His family loves piano — they have six, three of them are in their living room alone. So naturally they encouraged him to take up the instrument.
Like anything, learning piano was tough at first. One of the first songs he learned was the “Star Wars” theme.
But after he won his first performance competition at 9, he was hooked. Since then, he’s competed more than 50 times.
“And I keep entering more competitions, and it gets more fun, and I get better at performing in front of crowds, and I think I’m definitely going to keep doing this no matter what happens.”
In November, he won first place in California in the Music Teachers National Association young artists piano competition. He played a Beethoven and a Chopin sonata. In 2016, he won nationals in the high school division for the best performance of a piece by Chopin.

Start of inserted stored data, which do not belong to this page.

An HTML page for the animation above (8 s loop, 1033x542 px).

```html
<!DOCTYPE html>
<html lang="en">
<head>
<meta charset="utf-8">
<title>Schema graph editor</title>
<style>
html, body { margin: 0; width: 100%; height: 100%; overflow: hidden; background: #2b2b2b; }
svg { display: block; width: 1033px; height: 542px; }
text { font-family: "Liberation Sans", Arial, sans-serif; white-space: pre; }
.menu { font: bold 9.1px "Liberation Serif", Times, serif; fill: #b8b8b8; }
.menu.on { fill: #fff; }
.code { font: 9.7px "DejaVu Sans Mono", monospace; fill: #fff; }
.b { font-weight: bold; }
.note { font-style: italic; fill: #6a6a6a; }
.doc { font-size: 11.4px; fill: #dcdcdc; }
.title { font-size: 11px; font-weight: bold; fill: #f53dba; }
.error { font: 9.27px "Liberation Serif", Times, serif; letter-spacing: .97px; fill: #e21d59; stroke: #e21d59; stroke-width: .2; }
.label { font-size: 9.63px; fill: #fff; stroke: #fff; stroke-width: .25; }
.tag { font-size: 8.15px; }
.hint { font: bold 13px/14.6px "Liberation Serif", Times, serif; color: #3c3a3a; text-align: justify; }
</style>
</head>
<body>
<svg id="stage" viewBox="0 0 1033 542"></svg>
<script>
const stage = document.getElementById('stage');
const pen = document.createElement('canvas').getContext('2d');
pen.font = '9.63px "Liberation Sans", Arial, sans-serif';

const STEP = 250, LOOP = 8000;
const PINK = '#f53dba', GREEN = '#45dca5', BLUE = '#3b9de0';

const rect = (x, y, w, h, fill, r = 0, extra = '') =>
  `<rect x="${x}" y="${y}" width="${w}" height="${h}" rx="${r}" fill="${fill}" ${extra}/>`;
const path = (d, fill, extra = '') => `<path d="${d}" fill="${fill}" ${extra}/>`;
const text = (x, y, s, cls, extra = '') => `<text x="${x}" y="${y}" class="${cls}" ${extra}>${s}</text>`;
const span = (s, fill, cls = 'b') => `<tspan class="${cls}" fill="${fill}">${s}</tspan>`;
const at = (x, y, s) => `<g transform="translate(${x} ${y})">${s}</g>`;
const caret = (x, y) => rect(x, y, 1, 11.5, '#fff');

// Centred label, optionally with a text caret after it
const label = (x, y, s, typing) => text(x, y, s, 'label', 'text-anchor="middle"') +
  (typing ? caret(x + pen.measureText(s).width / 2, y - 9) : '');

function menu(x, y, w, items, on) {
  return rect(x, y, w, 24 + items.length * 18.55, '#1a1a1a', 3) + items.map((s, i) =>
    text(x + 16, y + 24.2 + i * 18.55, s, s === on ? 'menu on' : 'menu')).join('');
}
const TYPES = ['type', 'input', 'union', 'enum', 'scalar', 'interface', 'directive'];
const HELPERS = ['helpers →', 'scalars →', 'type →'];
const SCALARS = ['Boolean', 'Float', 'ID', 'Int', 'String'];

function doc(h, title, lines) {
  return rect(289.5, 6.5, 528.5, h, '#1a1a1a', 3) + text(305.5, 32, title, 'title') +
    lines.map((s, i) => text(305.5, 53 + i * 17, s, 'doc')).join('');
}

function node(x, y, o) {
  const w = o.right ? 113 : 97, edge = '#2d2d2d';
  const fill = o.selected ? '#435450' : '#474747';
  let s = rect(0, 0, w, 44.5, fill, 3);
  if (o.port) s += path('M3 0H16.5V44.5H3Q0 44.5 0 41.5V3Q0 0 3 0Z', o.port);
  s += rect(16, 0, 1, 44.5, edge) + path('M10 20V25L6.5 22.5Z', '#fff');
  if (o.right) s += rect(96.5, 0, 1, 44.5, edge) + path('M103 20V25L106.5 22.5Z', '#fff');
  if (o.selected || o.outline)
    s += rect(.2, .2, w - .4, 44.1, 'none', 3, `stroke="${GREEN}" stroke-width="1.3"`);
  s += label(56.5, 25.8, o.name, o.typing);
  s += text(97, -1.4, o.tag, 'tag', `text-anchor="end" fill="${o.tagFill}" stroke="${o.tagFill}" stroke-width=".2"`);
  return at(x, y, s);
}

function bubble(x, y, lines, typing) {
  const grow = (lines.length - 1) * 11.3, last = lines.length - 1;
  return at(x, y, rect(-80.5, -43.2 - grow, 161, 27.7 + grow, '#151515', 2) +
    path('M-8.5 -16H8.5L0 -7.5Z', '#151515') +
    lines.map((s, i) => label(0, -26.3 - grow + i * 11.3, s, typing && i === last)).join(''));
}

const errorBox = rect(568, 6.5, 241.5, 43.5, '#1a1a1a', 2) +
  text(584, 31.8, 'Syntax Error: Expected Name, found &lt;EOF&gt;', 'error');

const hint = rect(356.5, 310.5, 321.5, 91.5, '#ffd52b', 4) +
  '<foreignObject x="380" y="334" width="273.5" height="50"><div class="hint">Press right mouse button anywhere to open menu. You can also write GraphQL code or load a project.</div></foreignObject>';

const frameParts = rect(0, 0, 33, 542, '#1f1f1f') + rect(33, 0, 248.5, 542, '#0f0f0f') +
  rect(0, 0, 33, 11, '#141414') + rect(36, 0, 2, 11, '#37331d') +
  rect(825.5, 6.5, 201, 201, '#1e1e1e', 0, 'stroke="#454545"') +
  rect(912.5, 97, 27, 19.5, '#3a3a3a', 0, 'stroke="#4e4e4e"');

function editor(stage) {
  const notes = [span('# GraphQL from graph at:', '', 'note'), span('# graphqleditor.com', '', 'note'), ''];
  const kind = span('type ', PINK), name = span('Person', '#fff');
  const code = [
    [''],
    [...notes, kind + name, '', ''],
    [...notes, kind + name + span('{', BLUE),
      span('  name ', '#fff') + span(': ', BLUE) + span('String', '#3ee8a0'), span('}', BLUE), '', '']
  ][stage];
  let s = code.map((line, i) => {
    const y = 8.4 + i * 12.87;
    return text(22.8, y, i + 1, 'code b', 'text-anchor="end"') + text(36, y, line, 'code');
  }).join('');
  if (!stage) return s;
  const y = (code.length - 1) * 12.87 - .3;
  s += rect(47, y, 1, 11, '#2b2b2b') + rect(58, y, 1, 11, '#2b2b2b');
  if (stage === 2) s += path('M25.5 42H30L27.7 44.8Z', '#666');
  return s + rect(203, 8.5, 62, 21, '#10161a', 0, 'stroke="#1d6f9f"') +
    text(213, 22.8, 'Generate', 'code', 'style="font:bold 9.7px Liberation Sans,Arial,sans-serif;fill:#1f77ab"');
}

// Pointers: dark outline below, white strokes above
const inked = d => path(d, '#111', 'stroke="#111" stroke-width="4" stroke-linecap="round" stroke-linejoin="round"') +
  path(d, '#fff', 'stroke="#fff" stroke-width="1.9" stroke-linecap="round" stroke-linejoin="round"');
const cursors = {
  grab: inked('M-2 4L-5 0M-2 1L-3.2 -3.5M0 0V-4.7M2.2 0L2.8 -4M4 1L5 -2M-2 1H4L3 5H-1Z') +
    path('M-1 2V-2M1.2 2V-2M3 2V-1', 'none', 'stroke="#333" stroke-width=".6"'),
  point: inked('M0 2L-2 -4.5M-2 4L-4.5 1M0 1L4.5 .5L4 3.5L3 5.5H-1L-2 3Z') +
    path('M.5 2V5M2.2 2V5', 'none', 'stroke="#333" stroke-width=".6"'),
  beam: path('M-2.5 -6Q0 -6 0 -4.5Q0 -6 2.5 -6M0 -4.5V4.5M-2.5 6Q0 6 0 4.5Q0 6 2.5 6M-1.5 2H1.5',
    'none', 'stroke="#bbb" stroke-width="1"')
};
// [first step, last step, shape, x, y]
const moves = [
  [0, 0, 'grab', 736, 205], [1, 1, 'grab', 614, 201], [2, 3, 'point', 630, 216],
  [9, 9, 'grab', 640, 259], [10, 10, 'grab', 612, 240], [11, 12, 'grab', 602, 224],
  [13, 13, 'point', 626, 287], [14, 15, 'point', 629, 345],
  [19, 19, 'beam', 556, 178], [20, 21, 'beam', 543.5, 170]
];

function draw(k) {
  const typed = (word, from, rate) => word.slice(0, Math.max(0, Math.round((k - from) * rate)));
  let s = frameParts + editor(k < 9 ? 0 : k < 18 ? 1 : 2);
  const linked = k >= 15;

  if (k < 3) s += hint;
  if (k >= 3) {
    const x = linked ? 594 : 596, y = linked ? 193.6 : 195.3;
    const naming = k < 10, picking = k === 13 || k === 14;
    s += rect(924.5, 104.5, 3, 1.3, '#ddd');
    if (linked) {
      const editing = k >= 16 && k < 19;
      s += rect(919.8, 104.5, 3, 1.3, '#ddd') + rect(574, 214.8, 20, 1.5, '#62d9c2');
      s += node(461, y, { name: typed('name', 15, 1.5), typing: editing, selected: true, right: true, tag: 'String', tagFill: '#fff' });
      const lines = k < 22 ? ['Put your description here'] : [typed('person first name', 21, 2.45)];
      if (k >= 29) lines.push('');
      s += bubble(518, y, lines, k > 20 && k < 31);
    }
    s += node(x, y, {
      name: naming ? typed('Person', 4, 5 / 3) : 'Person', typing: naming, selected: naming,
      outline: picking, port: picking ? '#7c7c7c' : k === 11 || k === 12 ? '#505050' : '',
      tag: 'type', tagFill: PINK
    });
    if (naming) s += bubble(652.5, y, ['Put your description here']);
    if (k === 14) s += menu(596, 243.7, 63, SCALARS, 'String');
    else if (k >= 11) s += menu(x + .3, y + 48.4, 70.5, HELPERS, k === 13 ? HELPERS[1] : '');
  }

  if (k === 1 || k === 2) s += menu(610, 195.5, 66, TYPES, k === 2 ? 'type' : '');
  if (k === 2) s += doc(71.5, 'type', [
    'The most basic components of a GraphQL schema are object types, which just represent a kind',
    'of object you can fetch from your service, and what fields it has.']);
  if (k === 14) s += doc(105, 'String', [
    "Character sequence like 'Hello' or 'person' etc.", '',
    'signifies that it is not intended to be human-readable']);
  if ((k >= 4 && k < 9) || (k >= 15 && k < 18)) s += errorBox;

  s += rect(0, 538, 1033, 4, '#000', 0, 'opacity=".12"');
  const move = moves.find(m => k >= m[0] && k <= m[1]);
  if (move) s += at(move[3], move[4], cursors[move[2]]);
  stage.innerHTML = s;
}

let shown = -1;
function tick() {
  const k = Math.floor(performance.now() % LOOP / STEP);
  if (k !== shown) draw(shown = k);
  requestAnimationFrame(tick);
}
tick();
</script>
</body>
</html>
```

“When I’m performing, I feel like that’s the time I can really speak out. From the heart. Even more than when I’m practicing, I feel like I’m actually conveying what I’m feeling, what I’m thinking.”
And it really shows when he’s playing. The way he closes his eyes and moves with the music, it looks like he’s being transported to another place.
“For me, especially in romantic-era pieces, that really kind of make you sad, but in a good way sad, and it’s kind of cathartic after a while… It can invoke some pretty strong emotions sometimes.”
Richardson applied to a dozen prestigious universities and got into almost all of them. The decision came down to Berkeley, Julliard and the Peabody Conservatory of the John’s Hopkins University, where he received the rare invitation to study under renowned pianist Leon Fleisher.
But he chose Berkeley, he says, because it offered a well-rounded experience — he could study music, complete his pre-med requirements and major in economics, a subject he adores. And he’s from the Bay Area — he grew up in Danville — and wanted to stick close to home and his family.
He says playing the piano has helped him succeed academically. “I’ve done a lot of research about how music has benefits — cognitive and social — to the human brain, and to a person in general. It correlates to having higher SAT scores, higher GPAs.”
In January, he’ll compete in regionals in the young artists piano competition, and nationals will be held in Florida in the spring. Whatever the outcome, it’s clear that piano is here to stay.